• **Task statement**
Below are the entries. Set down exactly the line containing "293C643 299 645" and each line after it.

[Data records]
*** Block opens ***
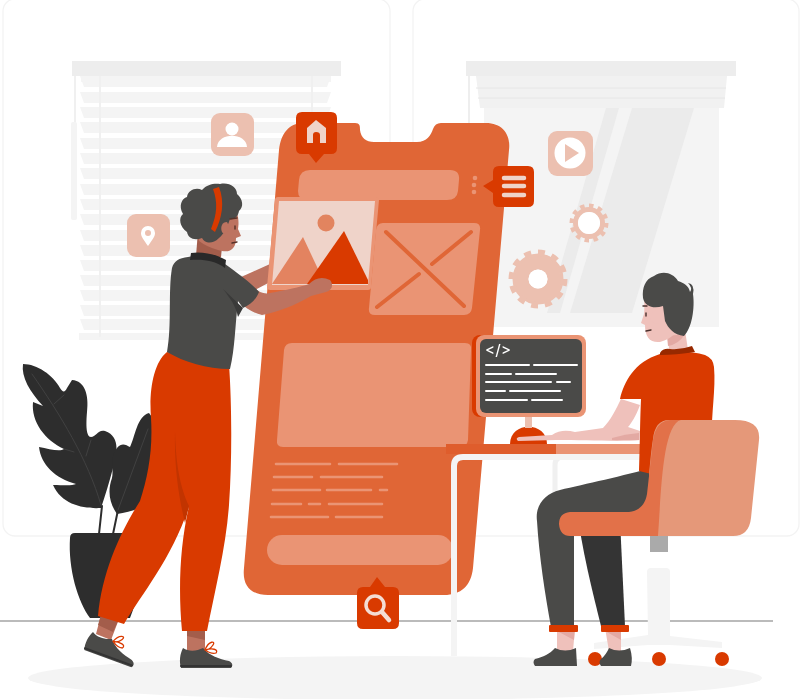
<!DOCTYPE html>
<html lang="en">
<head>
<meta charset="utf-8">
<title>Mobile app development</title>
<style>
:root{--red:#d93a00;--red-deep:#c23400;--body:#e06636;--panel:#ea9474;--chair:#e59879;--pale:#ecc0b0;--paler:#efd3c9;--ink:#4a4a48;--ink-deep:#3a3a39;--leaf:#2d2d2d;--grey:#f4f4f4;--grey-mid:#ededed;--skin-a:#bd7360;--skin-a-deep:#a35d4b;--skin-b:#efc1bb;--skin-b-deep:#e3a9a3;--white:#fff}
html,body{margin:0;background:var(--white);overflow:hidden}
svg{display:block}
.line{fill:none;stroke-linecap:round;stroke-linejoin:round}
.red{fill:var(--red)}.body{fill:var(--body)}.panel{fill:var(--panel)}.pale{fill:var(--pale)}.ink{fill:var(--ink)}.leaf{fill:var(--leaf)}.grey{fill:var(--grey)}.mid{fill:var(--grey-mid)}.white{fill:var(--white)}
.skin-a{fill:var(--skin-a)}.skin-b{fill:var(--skin-b)}
.gear{fill:none;stroke:var(--pale)}
.code{font:500 15px Inter,"Open Sans",sans-serif;fill:var(--white)}
</style>
</head>
<body>
<svg width="800" height="699" viewBox="0 0 800 699" role="img" aria-label="Two people building a mobile app: one places an image on a giant phone, the other codes at a desk">
<defs>
<path id="slat" d="M80 0H331L327 11H84Z"/>
<rect id="tile" width="43" height="43" rx="9"/>
<g id="shoe"><path class="ink" d="M0 0C6 4 14 3 20 0C27 8 36 11 46 13C50 15 50 18 48 20H-2C-4 13-3 6 0 0Z"/><path class="line" d="M-2 18H48" stroke="#333" stroke-width="2"/><path class="line" d="M22 2C26-8 33-7 30-3C28 0 25 2 22 2C29 0 36 1 33 5C30 6 25 4 22 2" stroke="var(--red)" stroke-width="1.3"/></g>
</defs>

<g id="wall">
<g fill="none" stroke="#f3f3f3" stroke-width="1.3"><rect x="3" y="-1" width="387" height="537" rx="12"/><rect x="413" y="-1" width="386" height="537" rx="12"/></g>
<g id="blind" class="grey">
<rect x="81" y="76" width="250" height="6"/>
<use href="#slat" y="76"/><use href="#slat" y="92"/><use href="#slat" y="107"/><use href="#slat" y="122"/><use href="#slat" y="138"/><use href="#slat" y="153"/><use href="#slat" y="168"/><use href="#slat" y="184"/><use href="#slat" y="199"/><use href="#slat" y="214"/><use href="#slat" y="230"/><use href="#slat" y="245"/><use href="#slat" y="260"/><use href="#slat" y="275"/><use href="#slat" y="290"/><use href="#slat" y="305"/><use href="#slat" y="319"/><rect x="79" y="333" width="252" height="7"/>
<path class="line" d="M100 76V336M312 76V336M75 76V122" stroke="#f0f0f0" stroke-width="2"/><rect x="71" y="122" width="6" height="98" rx="2"/>
<rect class="mid" x="72" y="61" width="269" height="15"/>
</g>
<g id="window">
<path class="grey" d="M484 98H719V327H484Z"/><path fill="#ebebeb" d="M632 108H694L632 313H570ZM606 108H619L560 313H547Z"/>
<path fill="#f1f1f1" d="M476 76H727L724 108H480Z"/><path d="M476 88H726M478 98H725" stroke="#e6e6e6"/><path d="M469 76V180" stroke="#eee" stroke-width="2"/>
<rect class="mid" x="466" y="61" width="270" height="15"/>
</g>
</g>

<g id="floor"><ellipse class="grey" cx="395" cy="678" rx="367" ry="22"/><path d="M0 621H773" stroke="#a5a5a5" stroke-width="1.4"/></g>

<g id="floating-icons">
<g><use href="#tile" class="pale" x="211" y="113"/><circle class="white" cx="232" cy="129" r="6.5"/><path class="white" d="M217 147C218 132 246 132 247 147Z"/></g>
<g><use href="#tile" class="pale" x="127" y="214"/><path class="white" fill-rule="evenodd" d="M148 246C144 240 141 237 141 233A7 7 0 0 1 155 233C155 237 152 240 148 246ZM148 230A3 3 0 1 0 148 236A3 3 0 1 0 148 230Z"/></g>
<g><rect class="pale" x="548" y="131" width="45" height="45" rx="9"/><circle class="white" cx="570" cy="153" r="15.5"/><path class="pale" d="M565 144L579 153L565 162Z"/></g>
<g class="gear"><circle cx="538" cy="279" r="17.5" stroke-width="16"/><circle cx="538" cy="279" r="26" stroke-width="7" pathLength="24" stroke-dasharray="1 1"/><circle cx="538" cy="279" r="9.5" fill="#fff" stroke="none"/></g>
<g class="gear"><circle cx="589" cy="223" r="13.5" stroke-width="5"/><circle cx="589" cy="223" r="17" stroke-width="5" pathLength="24" stroke-dasharray="1 1"/><circle cx="589" cy="223" r="11" fill="#fff" stroke="none"/></g>
</g>

<g id="plant">
<g class="leaf">
<path d="M101 508C84 509 62 505 53 485C63 485 72 486 76 484C55 478 41 465 39 447C49 449 60 452 64 449C45 440 31 422 33 402L43 406C30 392 21 377 23 364C37 364 53 375 60 388C63 393 65 392 67 388L72 380C85 381 89 395 87 412C86 424 86 437 91 437C96 437 98 429 105 431C122 437 116 457 113 468C109 483 105 496 101 508Z"/>
<path d="M117 514C110 504 107 492 112 478C114 469 109 458 117 448C122 442 126 445 130 447C135 437 137 416 149 413L158 425V491C149 506 133 512 117 514Z"/>
<path d="M70 538Q70 533 75 533H139Q144 533 144 538C144 572 137 602 130 618H90C78 602 68 569 70 538Z"/>
</g>
<path class="line" d="M99 534L102 506M113 534L118 510" stroke="var(--leaf)" stroke-width="2"/>
<path class="line" d="M32 374C60 414 88 460 101 505M54 404L64 395M64 449L74 452M86 456L91 440M118 510L148 429" stroke="#414141" stroke-width="1"/>
</g>

<g id="phone">
<path class="body" d="M304 123H355C360 123 360 126 360 130C361 138 366 142 374 142H417C427 142 431 135 433 129Q435 123 441 123H486C502 123 511 134 509 150L473 568C471 586 461 595 444 595H268C251 595 242 586 244 568L279 150C281 133 289 123 304 123Z"/>
<g class="panel">
<path d="M310 170H450Q460 170 459 180L458 191Q457 200 447 200H307Q298 200 298 191L299 180Q300 170 310 170Z"/>
<path d="M383 223H474Q481 223 480 230L472 308Q471 315 464 315H375Q368 315 369 308L376 230Q377 223 383 223Z"/>
<path d="M292 343H465Q472 343 471 350L468 440Q467 447 460 447H283Q276 447 277 440L284 350Q285 343 292 343Z"/>
<rect x="267" y="535" width="186" height="30" rx="15"/>
<circle cx="475" cy="178" r="2.3"/><circle cx="474" cy="185" r="2.3"/><circle cx="474" cy="192" r="2.3"/>
</g>
<path class="line" d="M386 232L464 306M471 232L432 264M419 274L377 307" stroke="var(--body)" stroke-width="4"/>
<path class="line" d="M276 464H330M339 464H397M274 477H312M321 477H382M273 490H320M327 490H371M380 490H387M272 504H301M309 504H320M329 504H382M271 517H328M336 517H382" stroke="var(--panel)" stroke-width="2.6"/>
</g>

<g id="marker-icons">
<path class="red" d="M302 112H331Q337 112 337 118V148Q337 154 331 154H324L316 163L309 154H302Q296 154 296 148V118Q296 112 302 112Z"/>
<path fill="var(--paler)" d="M307 128L316 120L326 128V143H320V135Q320 132 316 132Q313 132 313 135V143H307Z"/>
<path class="red" d="M499 166H528Q534 166 534 172V201Q534 207 528 207H499Q493 207 493 201V193L483 186L493 180V172Q493 166 499 166Z"/>
<path class="line" d="M504 178H524M504 186H524M504 195H524" stroke="var(--paler)" stroke-width="4.5"/>
<path class="red" d="M363 587H370L377 577L385 587H393Q399 587 399 593V623Q399 629 393 629H363Q357 629 357 623V593Q357 587 363 587Z"/>
<g class="line" stroke="#f4ddd4"><circle cx="375" cy="605" r="9" stroke-width="3.5"/><path d="M382 612L389 620" stroke-width="4.5"/></g>
</g>

<g id="designer">
<path class="skin-a" d="M239 278L270 264L272 281L251 292Z"/>
<g id="image-card">
<path class="panel" d="M278 197H376Q379 197 379 200L371 287Q371 290 368 290H270Q267 290 267 287L275 200Q275 197 278 197Z"/>
<path fill="var(--paler)" d="M279 201H375L368 285H272Z"/>
<circle cx="326" cy="223" r="8.5" fill="#e2845f"/><path fill="#e38360" d="M272 284L303 237L325 284Z"/><path class="red" d="M307 284L344 231L368 280V284Z"/>
</g>
<path class="skin-a" d="M225 284L246 277C254 289 261 295 270 293C286 290 300 287 309 284C315 278 322 276 330 280C334 285 332 290 326 292L311 296C296 305 278 312 262 315C247 312 235 299 225 284Z"/>
<g id="designer-legs">
<path class="skin-a" d="M101 615L96 634L111 640L119 619ZM187 628V651H205V628Z"/>
<path fill="var(--skin-a-deep)" d="M101 615L98 625L113 632L119 619ZM187 628V636L205 640V628Z"/>
<use href="#shoe" transform="translate(93 632) rotate(20)"/>
<use href="#shoe" transform="translate(183 648)"/>
<path class="red" d="M167 352C153 363 149 392 151 418C153 450 148 476 140 501C121 531 102 571 98 616L124 624C141 595 173 557 189 506C180 545 178 588 182 631H207C215 590 226 547 229 505C232 461 232 407 229 364Z"/>
<path fill="var(--red-deep)" d="M175 432C176 465 180 487 189 506L185 523C181 506 174 475 175 432Z"/>
</g>
<path class="ink" d="M188 257C198 254 214 255 225 264C239 274 251 283 259 292C256 300 250 305 243 308L238 301C235 326 235 348 230 369C207 369 184 362 167 352C172 325 168 291 172 268C174 261 179 258 188 257Z"/>
<path d="M223 289L243 308L238 317C236 306 230 298 223 289Z" fill="var(--ink-deep)"/>
<path fill="var(--skin-a-deep)" d="M198 231L196 256C204 260 214 260 221 257L222 247Z"/>
<path class="skin-a" d="M199 232C206 211 220 203 235 209C239 216 239 224 238 229L241 236L236 238C236 249 230 254 218 250Q207 247 199 241Z"/>
<path fill="#292929" d="M191 253C201 251 216 254 226 260L225 268C214 260 202 259 190 260Z"/>
<path class="ink" d="M220 184C229 182 237 187 237 194C243 199 244 207 239 211C238 217 234 220 230 219C227 228 223 235 219 238C211 246 204 242 202 238C194 241 188 238 187 232C180 227 178 218 183 214C178 206 182 198 187 197C188 190 196 187 202 190C207 184 215 183 220 184Z"/>
<path class="skin-a" d="M227 222C222 222 220 227 222 232C224 235 228 233 230 228Z"/>
<path class="red" d="M213 189L219 187C225 202 222 218 215 232L211 229C217 214 218 203 213 189Z"/>
<path class="line" d="M230 219L237 218M235 226V229M232 243L237 242" stroke="#573229" stroke-width="1.4"/>
</g>

<g id="desk">
<path class="line" d="M555 525V465Q555 457 563 457H660" stroke="#f0f0f0" stroke-width="5"/>
<path d="M454 656V466Q454 457 463 457H665" fill="none" stroke="#f4f4f4" stroke-width="6"/>
<rect x="446" y="444" width="215" height="10" fill="var(--panel)"/><path d="M446 444H556V454H446Z" fill="#df5d2c"/>
</g>
<g id="monitor">
<path class="red" d="M510 444C510 421 547 421 547 444Z"/><rect x="525" y="416" width="7" height="12" class="pale"/>
<rect class="red" x="472" y="335" width="108" height="82" rx="8"/><rect x="476" y="335" width="110" height="82" rx="8" fill="var(--panel)"/><rect class="ink" x="480" y="339" width="102" height="74" rx="6"/>
<text class="code" x="485" y="355" textLength="26">&lt;/&gt;</text>
<path class="line" d="M486 365H529M534 365H577M486 374H511M516 374H556M486 382H551M557 382H570M486 391H505M510 391H560M486 400H527M532 400H562" stroke="#fff" stroke-width="2"/>
</g>

<g id="developer">
<g id="office-chair">
<rect x="650" y="530" width="18" height="22" fill="#aaa"/><path class="grey" d="M647 572Q647 568 651 568H666Q670 568 670 572V636L722 642V648L670 645H648L594 649V643L648 635Z"/>
<g class="red"><circle cx="595" cy="659" r="7"/><circle cx="659" cy="659" r="7"/><circle cx="722" cy="659" r="7"/></g>
</g>
<g id="developer-legs">
<path class="skin-b" d="M557 628V651H573L575 628ZM605 628L609 651H621V628Z"/>
<path fill="var(--skin-b-deep)" d="M557 631L574 640L575 628ZM605 631L621 640V628Z"/>
<path class="ink" d="M555 648Q565 653 576 648L577 666H535Q532 662 535 659C543 657 550 654 555 648ZM609 648Q619 653 630 648Q633 658 631 666H601Q598 662 601 659Q606 655 609 648Z"/>
<path fill="#343434" d="M577 510L620 520L625 626H601C592 590 582 550 577 510Z"/>
<path class="ink" d="M655 467C623 476 585 484 560 490C544 494 535 506 537 521C539 555 545 594 551 627H574V528L650 530Z"/>
<rect class="red" x="549" y="625" width="29" height="7" rx="1"/><rect class="red" x="601" y="625" width="28" height="7" rx="1"/>
</g>
<path class="red" d="M660 354C674 350 692 351 705 355Q713 358 714 367C716 389 711 414 712 437L693 484L639 471C640 441 640 421 641 399L620 399C624 382 634 362 660 354Z"/>
<path class="skin-b" d="M621 399L640 405C636 416 631 424 628 427L640 431V440C622 442 585 440 556 440L518 441Q515 438 519 437L552 435C559 430 567 430 575 432L603 428C611 420 616 409 621 399Z"/>
<path d="M612 438Q625 434 639 433V440H612Z" fill="var(--skin-b-deep)"/>
<path class="skin-b" d="M668 329L669 350Q678 355 688 350L685 330Z"/>
<path fill="var(--skin-b-deep)" d="M667 336L685 334Q679 344 668 346Z"/>
<path class="skin-b" d="M646 293C643 299 645 307 644 314L641 323L645 325C645 337 650 343 660 342C672 339 681 330 681 318L677 296Z"/>
<path class="ink" d="M643 298C642 288 645 279 654 276C663 270 673 273 678 281C684 283 689 286 690 292Q693 288 688 283Q695 284 693 294C695 308 692 328 684 336C674 335 668 328 665 321L663 306C654 309 645 307 643 298Z"/>
<path class="skin-b" d="M663 311C656 308 650 313 651 320Q656 328 663 319Z"/>
<path class="line" d="M643 306L647 306M646 313V316M646 331L651 330" stroke="#4a302d" stroke-width="1.4"/>
<path d="M660 353Q663 348 670 349Q681 350 692 346L695 352Q676 355 660 355Z" fill="#982900"/>
<path d="M669 420H735Q761 420 759 440L751 518Q749 536 733 536H655L649 475Q651 451 653 439Q655 420 669 420Z" fill="var(--chair)"/>
<path fill="#e27149" d="M681 420H670Q656 421 653 440L647 494C645 506 638 511 629 512H570Q559 513 559 524Q560 536 570 536H658C661 497 662 424 681 420Z"/>
</g>
</svg>
</body>
</html>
*** Block closes ***
• **Answer area**
<path class="skin-b" d="M646 293C643 299 645 307 644 314L641 323L645 325C645 337 650 343 660 342C672 339 681 330 681 318L677 296Z"/>
<path class="ink" d="M643 298C642 288 645 279 654 276C663 270 673 273 678 281C684 283 689 286 690 292Q693 288 688 283Q695 284 693 294C695 308 692 328 684 336C674 335 668 328 665 321L663 306C654 309 645 307 643 298Z"/>
<path class="skin-b" d="M663 311C656 308 650 313 651 320Q656 328 663 319Z"/>
<path class="line" d="M643 306L647 306M646 313V316M646 331L651 330" stroke="#4a302d" stroke-width="1.4"/>
<path d="M660 353Q663 348 670 349Q681 350 692 346L695 352Q676 355 660 355Z" fill="#982900"/>
<path d="M669 420H735Q761 420 759 440L751 518Q749 536 733 536H655L649 475Q651 451 653 439Q655 420 669 420Z" fill="var(--chair)"/>
<path fill="#e27149" d="M681 420H670Q656 421 653 440L647 494C645 506 638 511 629 512H570Q559 513 559 524Q560 536 570 536H658C661 497 662 424 681 420Z"/>
</g>
</svg>
</body>
</html>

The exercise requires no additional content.